• Raw data:

<<<<

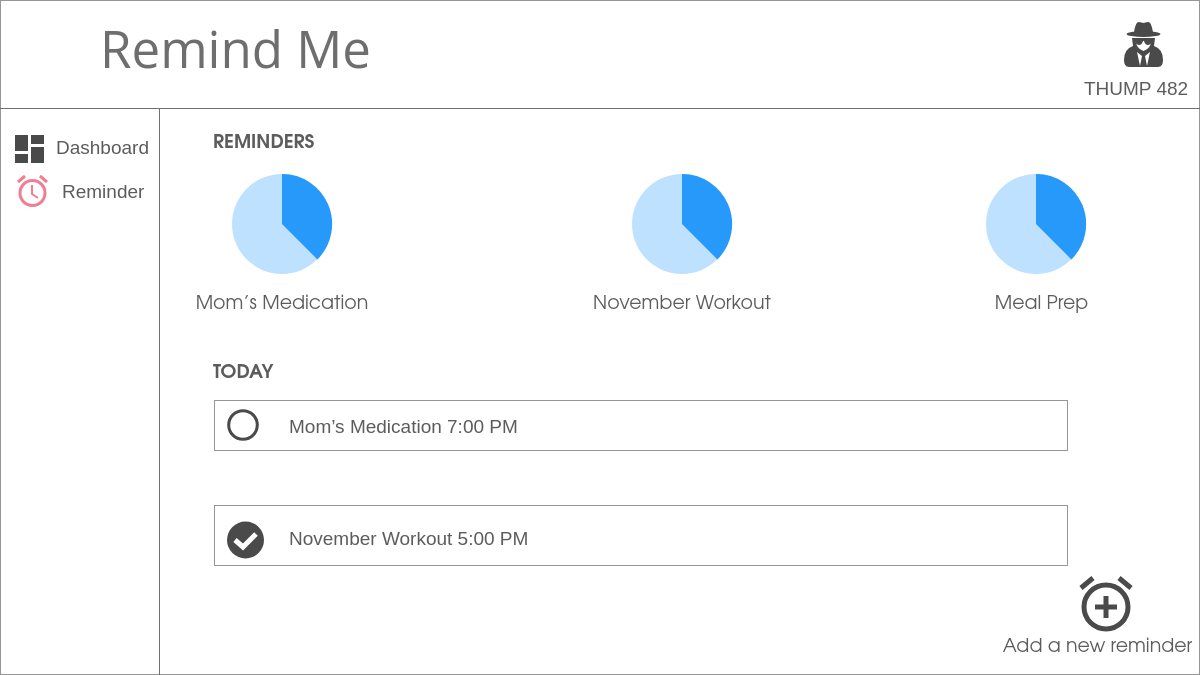
<!DOCTYPE html>
<html lang="en">
<head>
<meta charset="utf-8">
<title>Remind Me</title>
<style>
  :root {
    --paper: #ffffff;
    --line: #707070;
    --box-line: #969696;
    --title: #6e6e6e;
    --text: #5c5c5c;
    --icon: #4a4a4a;
    --active: #f07e92;
    --pie: #bee1ff;
    --pie-done: #2699fb;
  }
  * { box-sizing: border-box; margin: 0; padding: 0; }
  html, body { width: 1200px; height: 675px; overflow: hidden; background: var(--paper); }
  .app {
    position: relative;
    width: 1200px; height: 675px;
    display: grid;
    grid-template: 109px 566px / 160px 1040px;
    box-shadow: inset 0 0 0 1px var(--box-line);
    color: var(--text);
    font: 19px/24px "Liberation Sans", Arial, sans-serif;
    white-space: nowrap;
  }
  svg { display: block; flex: none; overflow: visible; }
  a { color: inherit; text-decoration: none; }
  .geo { font-family: "TeX Gyre Adventor", "Century Gothic", sans-serif; line-height: 0; }

  .top-bar {
    grid-column: 1 / 3;
    display: flex; justify-content: space-between; align-items: flex-start;
    border-bottom: 1px solid var(--line);
  }
  .top-bar h1 {
    padding: 18px 0 0 100px;
    font: 400 51px/60px "Open Sans", "Noto Sans", sans-serif;
    color: var(--title);
  }
  .account {
    width: 128px; padding-top: 21px;
    display: flex; flex-direction: column; align-items: center; gap: 9px;
  }
  .account svg { margin-left: 14px; }

  .side-nav { border-right: 1px solid var(--line); padding-top: 17px; }
  .side-nav a { display: flex; align-items: center; height: 44px; }
  .side-nav .reminder-link span { padding-left: 6px; }

  .content { padding-top: 21px; }
  .content h2 { font-size: 19px; line-height: 24px; font-weight: 700; padding-left: 53px; }
  .progress {
    display: grid; grid-template-columns: 400px 354px 200px;
    margin: 20px 0 0 22px;
  }
  .progress li {
    list-style: none; width: 200px;
    display: flex; flex-direction: column; align-items: center; gap: 17px;
  }
  .progress .last p { padding-left: 11px; }
  .today { padding-top: 45px; }
  .tasks { list-style: none; width: 854px; margin: 16px 0 0 54px; display: grid; gap: 54px; }
  .tasks li { display: flex; align-items: center; border: 1px solid var(--box-line); }
  .tasks .open { height: 51px; }
  .tasks .done { height: 61px; }
  .tasks .open span { padding-top: 2px; }
  .tasks .done span { padding-top: 6px; }

  .add-reminder {
    position: absolute; right: 8px; bottom: 17px; width: 189px;
    display: flex; flex-direction: column; align-items: center; gap: 3px;
  }
  .add-reminder svg { margin-left: 17px; }
</style>
</head>
<body>
<div class="app">
  <header class="top-bar">
    <h1>Remind Me</h1>
    <div class="account">
      <svg width="41" height="47" viewBox="0 0 41 47" aria-hidden="true">
        <g fill="var(--icon)">
          <path d="M11 11C12 6 13 1 16 1C18 1 19 2 20.5 2C22 2 23 1 25 1C28 1 29 6 30 11Z"/>
          <ellipse cx="20.5" cy="13" rx="17" ry="3"/>
          <path d="M9 17H32L31 25Q40 28 40 39Q40 46 35 46H6Q1 46 1 39Q1 28 10 25Z"/>
        </g>
        <path d="M12 17H29Q28 28 20.500 30Q13 28 12 17Z" fill="var(--paper)"/>
        <path d="M11 17H30Q29 24 25 24Q22 24 21 20H20Q19 24 16 24Q12 24 11 17Z" fill="var(--icon)"/>
        <path d="M14 31L19 35L17 45ZM27 31L22 35L24 45Z" fill="var(--paper)"/>
      </svg>
      <p>THUMP 482</p>
    </div>
  </header>

  <nav class="side-nav">
    <a href="#">
      <svg width="56" height="44" viewBox="0 0 56 44" fill="var(--icon)" aria-hidden="true">
        <rect x="15" y="9" width="13" height="16"/>
        <rect x="15" y="28" width="13" height="9"/>
        <rect x="31" y="9" width="13" height="9"/>
        <rect x="31" y="21" width="13" height="16"/>
      </svg>
      <span>Dashboard</span>
    </a>
    <a href="#" class="reminder-link">
      <svg width="56" height="44" viewBox="0 0 56 44" fill="none" stroke="var(--active)" stroke-width="3" aria-hidden="true">
        <circle cx="32.500" cy="23" r="12.500"/>
        <path d="M18 12L25 6M40 6L47 12"/>
        <path d="M32 15V24L38 28" stroke-width="2"/>
      </svg>
      <span>Reminder</span>
    </a>
  </nav>

  <main class="content">
    <section>
      <h2><span class="geo">REMINDERS</span></h2>
      <ul class="progress">
        <li>
          <svg width="100" height="100" viewBox="0 0 100 100" aria-hidden="true">
            <defs>
              <g id="progress-pie">
                <circle cx="50" cy="50" r="50" fill="var(--pie)"/>
                <path d="M50 50V0A50 50 0 0 1 85.400 85.400Z" fill="var(--pie-done)"/>
              </g>
            </defs>
            <use href="#progress-pie"/>
          </svg>
          <p><span class="geo">Mom’s Medication</span></p>
        </li>
        <li>
          <svg width="100" height="100" viewBox="0 0 100 100" aria-hidden="true"><use href="#progress-pie"/></svg>
          <p><span class="geo">November Workout</span></p>
        </li>
        <li class="last">
          <svg width="100" height="100" viewBox="0 0 100 100" aria-hidden="true"><use href="#progress-pie"/></svg>
          <p><span class="geo">Meal Prep</span></p>
        </li>
      </ul>
    </section>

    <section class="today">
      <h2><span class="geo">TODAY</span></h2>
      <ul class="tasks">
        <li class="open">
          <svg width="74" height="49" viewBox="0 0 74 49" aria-hidden="true">
            <circle cx="28" cy="24" r="14.300" fill="none" stroke="var(--icon)" stroke-width="3"/>
          </svg>
          <span>Mom’s Medication 7:00 PM</span>
        </li>
        <li class="done">
          <svg width="74" height="59" viewBox="0 0 74 59" aria-hidden="true">
            <circle cx="30.500" cy="34" r="18.500" fill="var(--icon)"/>
            <path d="M20 34L28 41L41 28" fill="none" stroke="var(--paper)" stroke-width="5"/>
          </svg>
          <span>November Workout 5:00 PM</span>
        </li>
      </ul>
    </section>
  </main>

  <a href="#" class="add-reminder">
    <svg width="54" height="56" viewBox="0 0 54 56" fill="none" stroke="var(--icon)" stroke-width="5" aria-hidden="true">
      <circle cx="27" cy="32" r="22"/>
      <path d="M2 13L14 3M40 3L52 13"/>
      <path d="M16 32H38M27 21V43"/>
    </svg>
    <span><span class="geo">Add a new reminder</span></span>
  </a>
</div>
</body>
</html>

>>>>

• What the exercise asks:
Above is a listing; print exactly its lines from the one with "<h1>Remind Me</h1>" through the one with "2 20.5 2C22", and no other lines.

• Exercise result:
    <h1>Remind Me</h1>
    <div class="account">
      <svg width="41" height="47" viewBox="0 0 41 47" aria-hidden="true">
        <g fill="var(--icon)">
          <path d="M11 11C12 6 13 1 16 1C18 1 19 2 20.5 2C22 2 23 1 25 1C28 1 29 6 30 11Z"/>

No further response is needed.